Early in romantic relationships, individuals tend to be exceptionally focused on the wants and needs of their partners.  The emotional high of initial infatuation is compounded by a substantial surplus of giving in the relationship that creates a “honeymoon” period in the relationship.  Over time the individuals in relationship settle into a baseline level of “other/self focus” in the relationship reflective of individual dispositions, relationship expectations and experiences, and family of origin examples, all of which could result in either a surplus or deficit of giving still remaining in the relationship.  Kurdek (1993) reported an inverse relationship between the length of time a couple knew one another before marriage and the likelihood of divorce.  I would assert that this initial honeymoon period accounts, at least in part, for the correlation between a short courtship and divorce.  The degree of self focus is also impacted by life stressors.  Fatigue, cumulative resentment in the relationship, attachment injuries, occupational stressors, and the challenges of parenting can cause one to become more self focused in relationship with one’s mate.  Consequently as research has demonstrated, marital satisfaction is reduced by the presence of young children or adolescents in the household as these are stressors that cause a greater self focus for husband and wife and can create a deficit of giving in the marital relationship.  Additionally, the relationship deficit that develops becomes self-perpetuating.  The feeling that one’s needs are not being met in the relationship results in a further shift in the direction of the “self focused” end of the continuum and greater deficits in the relationship.  Problem-focused thinking develops in the couple relationship which hinders productive working together toward solutions.

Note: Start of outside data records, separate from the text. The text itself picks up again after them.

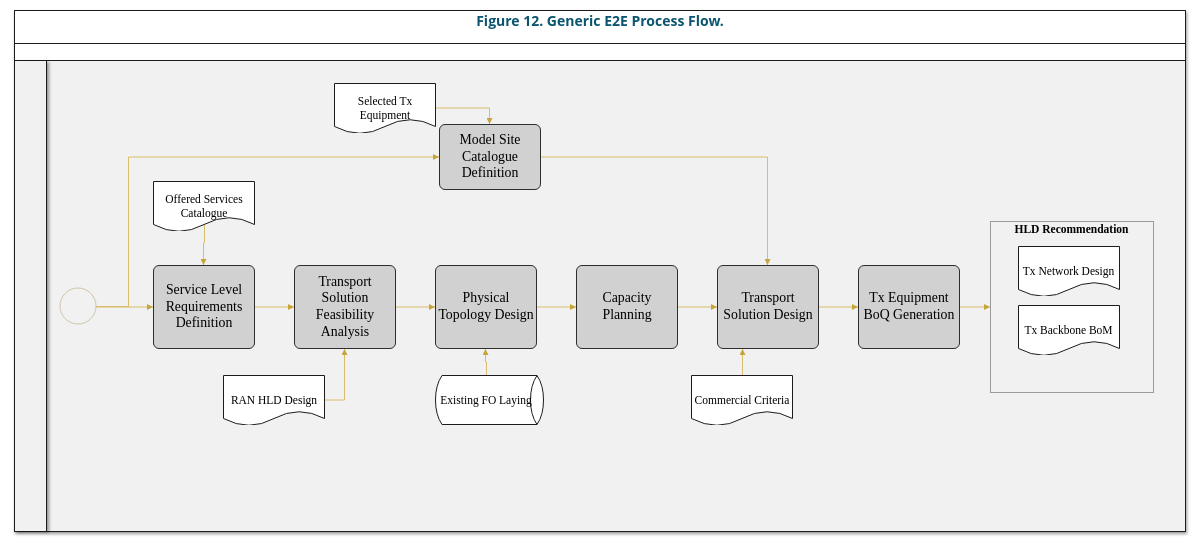
<!DOCTYPE html>
<html lang="en">
<head>
<meta charset="utf-8">
<title>Generic E2E Process Flow</title>
<style>
:root {
  --paper: #fff;
  --lane: #f1f1f1;
  --ink: #1c1c1c;
  --step: #d1d1d1;
  --flow: #d9bd6a;
  --arrow: #c6a63c;
  --title: #0b5570;
}
* { box-sizing: border-box; margin: 0; padding: 0; }
body { width: 1200px; height: 547px; overflow: hidden; background: var(--paper); }
.figure {
  position: relative; width: 1200px; height: 547px; overflow: hidden;
  font-family: "Liberation Serif", "Noto Serif", serif; color: #000;
}
.pool {
  position: absolute; left: 14px; top: 10px; width: 1172px; height: 522px;
  display: grid; grid-template-rows: 33px 17px 1fr;
  border: 1px solid var(--ink); background: var(--paper);
  box-shadow: 1px 2px 3px rgba(0,0,0,.4);
}
.pool h1 {
  border-bottom: 1px solid var(--ink); text-align: center;
  font: bold 14px/19px "Open Sans", "Noto Sans", sans-serif; color: var(--title);
}
.phase-bar { border-bottom: 1px solid var(--ink); }
.lane { display: flex; background: var(--lane); }
.lane-header {
  width: 32px; border-right: 1px solid var(--ink);
  box-shadow: 2px 1px 3px rgba(0,0,0,.4);
}
.connectors { position: absolute; left: 0; top: 0; }
.step {
  width: 102px; height: 84px; flex: none;
  display: flex; align-items: center; justify-content: center;
  border: 1px solid #2e2e2e; border-radius: 6px; background: var(--step);
  font-size: 13.8px; line-height: 16.7px; text-align: center; white-space: nowrap;
}
.steps { position: absolute; left: 153px; top: 265px; display: flex; gap: 39px; }
.site-model { position: absolute; left: 439px; top: 124px; height: 66px; }
.document {
  position: relative; width: 102px; height: 50px; flex: none;
  display: flex; align-items: center; justify-content: center;
  font-size: 11.5px; line-height: 14px; text-align: center; white-space: nowrap;
}
.document svg { position: absolute; left: 0; top: 0; }
.document span { position: relative; }
.input { position: absolute; }
.equipment { left: 334px; top: 83px; }
.services { left: 153px; top: 181px; }
.ran { left: 223px; top: 375px; }
.fibre { left: 435px; top: 375px; width: 109px; padding-right: 7px; }
.criteria { left: 691px; top: 375px; }
.outputs {
  position: absolute; left: 990px; top: 221px; width: 164px; height: 172px;
  display: flex; flex-direction: column; align-items: center; gap: 9px;
  padding-right: 7px;
}
.outputs h2 { font-size: 11.5px; line-height: 16px; padding-left: 6px; white-space: nowrap; }
</style>
</head>
<body>
<main class="figure">
  <section class="pool">
    <h1>Figure 12. Generic E2E Process Flow.</h1>
    <div class="phase-bar"></div>
    <div class="lane"><div class="lane-header"></div></div>
  </section>

  <svg class="connectors" width="1200" height="547" viewBox="0 0 1200 547" aria-hidden="true">
    <defs>
      <marker id="arrowhead" viewBox="0 0 6 6" refX="6" refY="3" markerWidth="6" markerHeight="6" markerUnits="userSpaceOnUse" orient="auto">
        <polygon points="0,0 6,3 0,6" fill="var(--arrow)"/>
      </marker>
      <path id="document-shape" d="M.5 .5H101.5V43.5Q76 30 51 43.5T.5 43.5Z" fill="var(--paper)" stroke="var(--ink)"/>
    </defs>
    <circle cx="78" cy="306" r="18" fill="none" stroke="#cfc6a8"/>
    <g fill="none" stroke="var(--flow)" marker-end="url(#arrowhead)">
      <path d="M96 307H153"/>
      <path d="M96 306.5H128.5V157H439"/>
      <path d="M254 307H294"/>
      <path d="M395 307H435"/>
      <path d="M536 307H576"/>
      <path d="M677 307H717"/>
      <path d="M818 307H858"/>
      <path d="M959 307H990"/>
      <path d="M436 108H489.5V124"/>
      <path d="M204.5 224V243H203.5V265"/>
      <path d="M325 400H344.5V349"/>
      <path d="M486.5 375V362H485.5V349"/>
      <path d="M742.5 375V349"/>
      <path d="M541 157H767.5V265"/>
    </g>
    <rect x="990.5" y="221.5" width="163" height="171" fill="none" stroke="#444" stroke-dasharray="1 1"/>
  </svg>

  <div class="document input equipment">
    <svg width="102" height="50"><use href="#document-shape"/></svg>
    <span>Selected Tx<br>Equipment</span>
  </div>
  <div class="document input services">
    <svg width="102" height="50"><use href="#document-shape"/></svg>
    <span>Offered Services<br>Catalogue</span>
  </div>

  <div class="step site-model">Model Site<br>Catalogue<br>Definition</div>

  <div class="steps">
    <div class="step">Service Level<br>Requirements<br>Definition</div>
    <div class="step">Transport<br>Solution<br>Feasibility<br>Analysis</div>
    <div class="step">Physical<br>Topology Design</div>
    <div class="step">Capacity<br>Planning</div>
    <div class="step">Transport<br>Solution Design</div>
    <div class="step">Tx Equipment<br>BoQ Generation</div>
  </div>

  <div class="document input ran">
    <svg width="102" height="50"><use href="#document-shape"/></svg>
    <span>RAN HLD Design</span>
  </div>
  <div class="document input fibre">
    <svg width="109" height="50">
      <g fill="var(--paper)" stroke="var(--ink)">
        <path d="M7 .5H102Q108.500 10 108.500 25T102 49.500H7Q.5 40 .5 25T7 .5Z"/>
        <path d="M102 .5Q95.500 10 95.500 25T102 49.500" fill="none"/>
      </g>
    </svg>
    <span>Existing FO Laying</span>
  </div>
  <div class="document input criteria">
    <svg width="102" height="50"><use href="#document-shape"/></svg>
    <span>Commercial Criteria</span>
  </div>

  <section class="outputs">
    <h2>HLD Recommendation</h2>
    <div class="document">
      <svg width="102" height="50"><use href="#document-shape"/></svg>
      <span>Tx Network Design</span>
    </div>
    <div class="document">
      <svg width="102" height="50"><use href="#document-shape"/></svg>
      <span>Tx Backbone BoM</span>
    </div>
  </section>
</main>
</body>
</html>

So what do you do with this?  First, it may be helpful to recognize that your partner isn’t the problem.  If it feels like the relationship is in deficit, it may be just that the demands have increased beyond what your past efforts could sustain.  I had a former colleague who used to say, “Never assume malevolence where ignorance will suffice?”  In other words, “I wasn’t trying to be a jerk, I just did not have a view to the situation.”  I would add to that, “Don’t assume selfishness where fatigue will suffice.”  It could be that you are both exhausted and not that either is trying to ignore your partner’s needs.  Second, if this is resonating with you, you and your partner can recognize this as another form of negative cycle which is the enemy of your relationship.  Together you can fight against this.  Anything that is creating disconnection in your relationship is a foe that you should rally against together.  Third, you can make the decision to make the first step toward healing and putting the relationship in surplus.  This is not to say that you need to carry the entire weight of the relationship.  However, if you try to meet halfway, it will always feel like there is a deficit (see the “Uphill, Both Ways” post from November 19, 2012).  If you each try to give 60-65 percent, the emotional ends might meet.  Fourth, and most importantly, simultaneously ask for the emotional support you need and provide the empathy that your partner seeks.  Ultimately, we need to be able to turn to our partner for comfort and support when life is difficult (and vice versa).


Kurdek, L.A. (1993). Predicting marital dissolution: A 5-year prospective longitudinal study of newlywed couples. Journal of Personality and Social Psychology, 64, 221-242.

Posted in: Marriage